WHAT IS COMMUNICATION SHUTDOWN? It’s a global initiative to raise much-needed funds for autism groups in over 40 countries. By shutting down social networks for one day on November 1, we hope to encourage a greater understanding of people with autism who find social communication a challenge.
To join, simply make a donation to receive a CHAPP (charity app). The CHAPP spreads the word, gives a shutdown badge to wear online and adds your picture to a global mosaic of supporters, next to the celebs.
As Corina Becker, the autistic author of the critical article, pointed out on her blog, people who already have autism don’t need to be told about their difficulties in communicating as they deal with them every day.
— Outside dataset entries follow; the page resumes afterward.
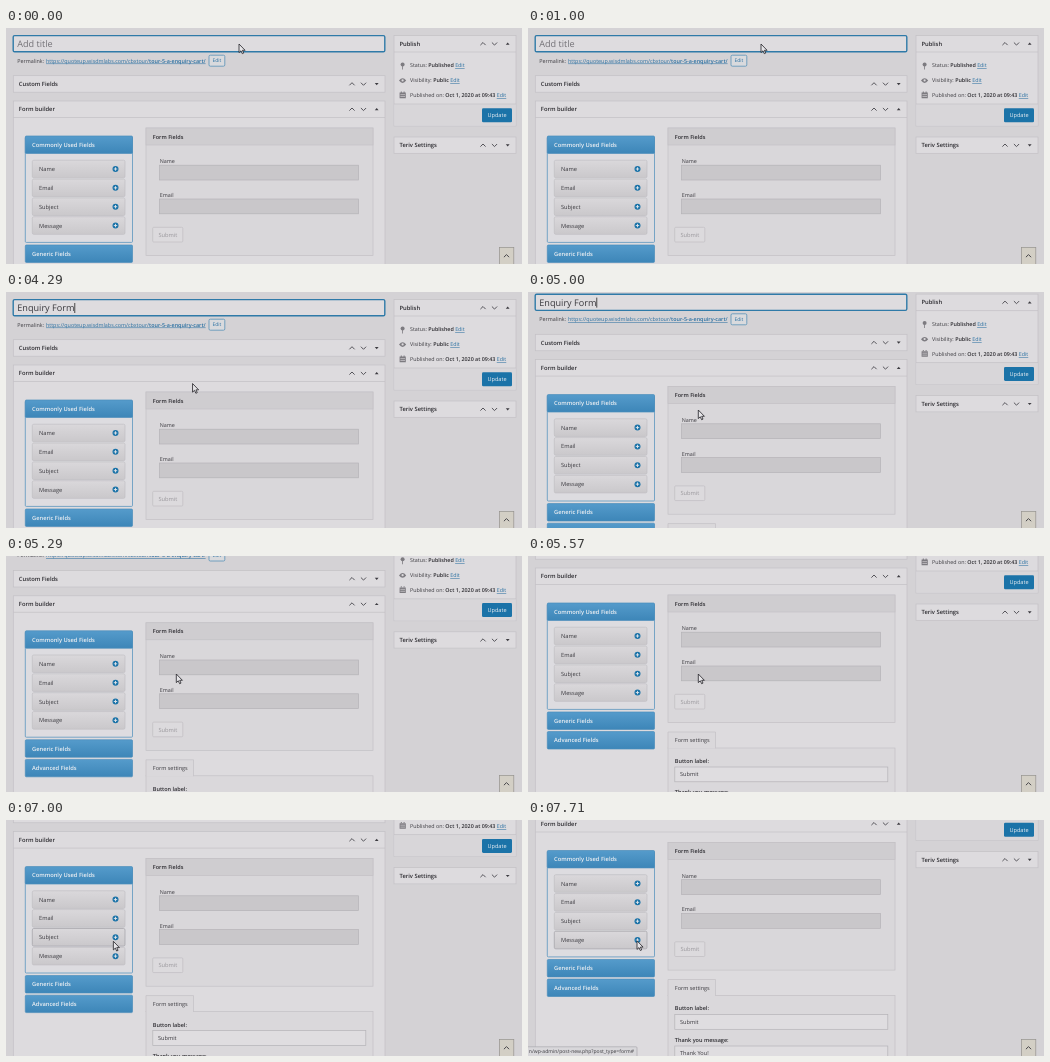
Write an HTML page that moves like this. It is 516 px wide and 236 px high and loops after 8 s.

```html
<!DOCTYPE html>
<html lang="en">
<head>
<meta charset="utf-8">
<title>Form editor</title>
<style>
  html, body { margin: 0; width: 100%; height: 100%; overflow: hidden; background: #d4d2d5; }
  svg { display: block; width: 516px; height: 236px; }
  text { font-family: "Open Sans", "Noto Sans", sans-serif; fill: #3c3b40; text-rendering: geometricPrecision; white-space: pre; }
  .b { font-weight: 600; fill: #2b2a2f; }
  .w { fill: #eef0f3; }
  .link { fill: #2a70a2; text-decoration: underline; }
  .dim { fill: #9a989c; }
</style>
</head>
<body>
<svg id="stage" viewBox="0 0 516 236" xmlns="http://www.w3.org/2000/svg"></svg>
<script>
const TICKS_PER_SECOND = 7, LOOP_TICKS = 56;
const PANEL = '#dddbde', LINE = '#c3c1c5', FIELD = '#c9c7ca', BLUE = '#1b73a8';

const box = (x, y, r, b, fill, stroke = 'none', extra = '') =>
  `<rect x="${x}" y="${y}" width="${r - x}" height="${b - y}" fill="${fill}" stroke="${stroke}" stroke-width=".7" ${extra}/>`;
const text = (x, mid, size, str, cls = '', extra = '') =>
  `<text x="${x}" y="${mid + size * 0.36}" font-size="${size}" class="${cls}" ${extra}>${str}</text>`;
const span = (str, cls) => `<tspan class="${cls}">${str}</tspan>`;
const stroke = (d, color, width) =>
  `<path d="${d}" fill="none" stroke="${color}" stroke-width="${width}"/>`;
const rule = (x, r, y) => stroke(`M${x} ${y}H${r}`, LINE, 0.7);

// Up, down and toggle marks at the right of a panel header
function handles(x, y, open) {
  const s = open ? -1 : 1;
  return stroke(`M${x - 2.6} ${y + 1.3}l2.6-2.6 2.6 2.6M${x + 8.9} ${y - 1.3}l2.6 2.6 2.6-2.6`, '#55545a', 1) +
    `<path d="M${x + 22.8} ${y - s}h3.8l-1.9 ${2.2 * s}z" fill="#3c3b40"/>`;
}

function panel(x, y, r, b, title, open) {
  return box(x, y, r, b, PANEL, LINE) + text(x + 5.5, y + 8.3, 5.8, title, 'b') +
    handles(r - 33, y + 8.3, open) + (open ? rule(x, r, y + 16.5) : '');
}

const blueBar = (y, title) =>
  box(19.3, y, 126.5, y + 17.4, 'url(#blue)', '#4a8dbb', 'rx="1"') + text(26, y + 8.8, 5.75, title, 'b w');

const rowMid = i => 141 + i * 18.85;
const fieldRow = (name, i) => {
  const y = rowMid(i);
  return box(26.3, y - 8.8, 119, y + 8.8, 'url(#grey)', '#c1bfc3', 'rx="1.5" class="row"') +
    text(33, y, 5.7, name) +
    `<circle cx="109.5" cy="${y}" r="3" fill="${BLUE}"/>` +
    stroke(`M107.8 ${y}h3.4M109.5 ${y - 1.7}v3.4`, '#e4e6ea', 0.9);
};

const publishLine = (y, label, value) =>
  text(404, y, 5.35, `${label} ${span(value, 'b')} ${span('Edit', 'link')}`);

function publishPanel() {
  return panel(388, 7.5, 510, 98, 'Publish', true) +
    box(388.3, 76, 509.7, 97.7, '#d8d6d9') + rule(388, 510, 76) +
    `<g fill="#7d7b80"><circle cx="396.6" cy="36.4" r="2"/><path d="M396.2 38h.8v3.4h-.8z"/>
      <path d="M393 52.6q3.6-4.6 7.2 0q-3.6 4.6-7.2 0z"/><path d="M393.6 64.6h6.2v5.6h-6.2zM394.8 63.5h1v1h-1zM397.6 63.5h1v1h-1z"/></g>
      <circle cx="396.6" cy="52.4" r="1.1" fill="${PANEL}"/>` +
    stroke('M394.4 66.6h4.6M394.4 68.5h4.6', PANEL, 0.6) +
    publishLine(37.5, 'Status:', 'Published') +
    publishLine(52.5, 'Visibility:', 'Public') +
    publishLine(67.5, 'Published on:', 'Oct 1, 2020 at 09:43') +
    box(476, 80.3, 506, 94.3, BLUE, 'none', 'rx="1.3"') + text(491, 87.2, 5.55, 'Update', 'w', 'text-anchor="middle"');
}

function formPreview() {
  const field = (name, y) => text(153.8, y - 4, 5.4, name) + box(153.5, y, 352.5, y + 14.8, FIELD, '#b5b3b7');
  return box(140, 100, 367, 227.6, '#d9d7da', LINE) + box(140, 100, 367, 117, '#cfcdd0', LINE) +
    text(146.8, 108.6, 5.5, 'Form Fields', 'b') +
    field('Name', 137.2) + field('Email', 171) +
    box(146.7, 199.3, 176.8, 214, '#dcdadd', '#c0bec2', 'rx="1"') +
    text(161.8, 206.7, 5.7, 'Submit', 'dim', 'text-anchor="middle"');
}

function formSettings() {
  const setting = (y, label, value) => text(146.8, y, 5.5, label, 'b') +
    box(146.8, y + 6, 359.8, y + 20.8, '#dfdde0', '#b5b3b7') + text(152, y + 13.3, 5.6, value);
  return box(140, 253, 367, 420, '#dad8db', LINE) +
    `<path d="M140 253.4V237H187.5V253.4" fill="#dad8db" stroke="${LINE}" stroke-width=".7"/>` +
    text(146.8, 245.2, 5.5, 'Form settings') +
    setting(266, 'Button label:', 'Submit') + setting(297.5, 'Thank you message:', 'Thank You!');
}

const page =
  box(7.2, 7.6, 378.8, 23.8, '#dedcdf', '#2f7aa8', 'rx="1.4" style="stroke-width:1.4"') +
  text(11.3, 16.1, 9.1, '', '', 'id="title"') + '<rect id="caret" y="11" width=".8" height="10" fill="#222"/>' +
  text(11.3, 32.6, 5.4, 'Permalink:') +
  text(40, 32.6, 5.38, span('https://quoteup.wisdmlabs.com/cbxtour/', 'link') +
    `<tspan class="link" font-weight="600">tour-5-a-enquiry-cart/</tspan>`) +
  box(203, 27.2, 218.8, 38.2, '#d9dadd', '#4788b2', 'rx="1.3"') +
  text(210.9, 32.7, 4.9, 'Edit', '', 'text-anchor="middle" style="fill:#2a70a2"') +
  panel(7.3, 47.7, 379, 64.2, 'Custom Fields', false) +
  panel(7.3, 73, 379, 440, 'Form builder', true) +
  box(19.3, 109, 126.5, 214.4, '#dddce0', '#4a8dbb', 'rx="1"') +
  blueBar(108, 'Commonly Used Fields') +
  ['Name', 'Email', 'Subject', 'Message'].map(fieldRow).join('') +
  blueBar(217, 'Generic Fields') + blueBar(236.6, 'Advanced Fields') +
  formPreview() + formSettings() +
  publishPanel() + panel(388, 109, 510, 125.3, 'Teriv Settings', false);

const overlay =
  box(493.4, 219.5, 507.8, 237, '#d3cfc5', '#95938e') + stroke('M497.9 229.2l2.6-2.6 2.6 2.6', '#47464a', 1) +
  `<g id="status">${box(-2, 226.8, 109, 238, '#d8d7da', '#aaa8ac', 'rx="1"')}${
    text(106, 231.6, 5.05, 'n/wp-admin/post-new.php?post_type=form#', '', 'text-anchor="end"')}</g>` +
  '<path id="pointer" d="M0 0V8.6L2 6.8L3.3 9.7L4.7 9.1L3.4 6.3H6.1Z" fill="#e6e5e8" stroke="#222126" stroke-width=".8"/>';

const gradient = (id, top, bottom) =>
  `<linearGradient id="${id}" x2="0" y2="1"><stop stop-color="${top}"/><stop offset="1" stop-color="${bottom}"/></linearGradient>`;

const stage = document.getElementById('stage');
stage.innerHTML = `<defs>${gradient('blue', '#559bcb', '#3d86b8')}${gradient('grey', '#dad8db', '#cac8cb')}</defs>
  ${box(0, 0, 516, 236, '#d4d2d5')}<g id="page">${page}</g>${overlay}`;

const el = id => document.getElementById(id);
const [pageEl, title, caret, status, pointer] = ['page', 'title', 'caret', 'status', 'pointer'].map(el);
const rows = [...document.querySelectorAll('.row')];

// Rows of [tick, value...]
const TYPED = [[0, ''], [13, 'E'], [14, 'Enq'], [15, 'Enqu'], [16, 'Enquir'], [17, 'Enquiry'],
  [21, 'Enquiry F'], [22, 'Enquiry Fo'], [25, 'Enquiry For'], [26, 'Enquiry Form']];
const CARET = [[0, 0], [3, 1], [7, 0], [11, 1]];
const SCROLL = [[0, 0], [34, 0], [35, 5.4], [39, 61], [40, 61.4], [52, 61.4], [54, 77.5]];
const POINTER = [[0, 233, 16], [26, 233, 16], [32, 170.3, 118], [40, 170.3, 118],
  [47, 105.7, 121.8], [48, 105.7, 121.8], [50, 109, 120.8]];
const STATUS_TICK = 50;

const held = (keys, k) => keys.filter(row => row[0] <= k).pop()[1];
const linear = u => u, smooth = u => u * u * (3 - 2 * u);

function between(keys, k, ease) {
  const i = keys.findIndex(row => row[0] > k);
  if (i < 0) return keys[keys.length - 1].slice(1);
  const a = keys[i - 1], b = keys[i], u = ease((k - a[0]) / (b[0] - a[0]));
  return a.slice(1).map((v, j) => v + (b[j + 1] - v) * u);
}

function draw(k) {
  const [scroll] = between(SCROLL, k, linear), [x, y] = between(POINTER, k, smooth);
  const typed = held(TYPED, k);
  title.textContent = typed || 'Add title';
  title.style.fill = typed ? '#39383d' : '#747277';
  caret.setAttribute('x', 11.3 + (typed ? title.getComputedTextLength() : 0));
  caret.style.opacity = held(CARET, k);
  pageEl.setAttribute('transform', `translate(0 ${-scroll})`);
  pointer.setAttribute('transform', `translate(${x} ${y})`);
  status.style.opacity = k >= STATUS_TICK ? 1 : 0;
  rows.forEach((row, i) => {
    const over = x > 26 && x < 119 && Math.abs(y + scroll - rowMid(i)) < 8.8;
    row.setAttribute('stroke', over ? '#a3a1a6' : '#c1bfc3');
  });
}

const start = performance.now();
function loop(now) {
  const ticks = Math.max(0, now - start) * TICKS_PER_SECOND / 1000;
  draw(Math.floor(ticks + 0.03) % LOOP_TICKS);
  requestAnimationFrame(loop);
}
draw(0);
requestAnimationFrame(loop);
</script>
</body>
</html>
```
Some of them use computers and social networks as their main means of communicating, while those without autism might be much more able to communicate face-to-face than they are. (Of course, not everyone with autism cannot speak, particularly the Asperger’s end of the scale, but they might well find it easier to conduct friendships mostly online than in person.) She proposes the same day as Autistics Speaking Day:
At the end of my last post, I stated that on November 1st, Autistic people should speak up and be heard. That in the absence of NT [neurotypical] voices, Autistics should reclaim the Autism community by communicating in our own ways on our life experiences.
Yet, I must also add caution, to be mindful of the subject matters, as some subjects are triggers for people. I would hate to hear that a person had a panic attack, flashback or meltdown and suffered due to something in the information shared.
I would like the day to acknowledge our difficulties, yes, but also share our strengths, our passions, our interests, our “obsessions”.
I don’t know whether I’ll participate. But I’m certainly not participating in “communication shutdown”. You see, there are other people, besides autistics, who rely on the Internet for their social interaction, namely those who are bed-bound or housebound. Some of them are sick, in pain, and lonely, and the last thing they need is their friends cutting them off for a day, perhaps the very day they most need them, even if it is supposedly in aid of another group of disabled people. So, I’d like to say to people out there who’ve got friends in this condition not to cut them off by participating in this ill-conceived event, and if you do, perhaps you could visit a friend who was in need, or talk to them on the phone. Make it “open up day” rather than shut-down day.
Possibly Related Posts:
- Yes, the severely autistic do need a voice, but …
- Review: Skipping School (Dispatches, Channel 4)
- A law unto themselves
- Do we need “a debate on mental health”?
- Some notes on recent ATU publicity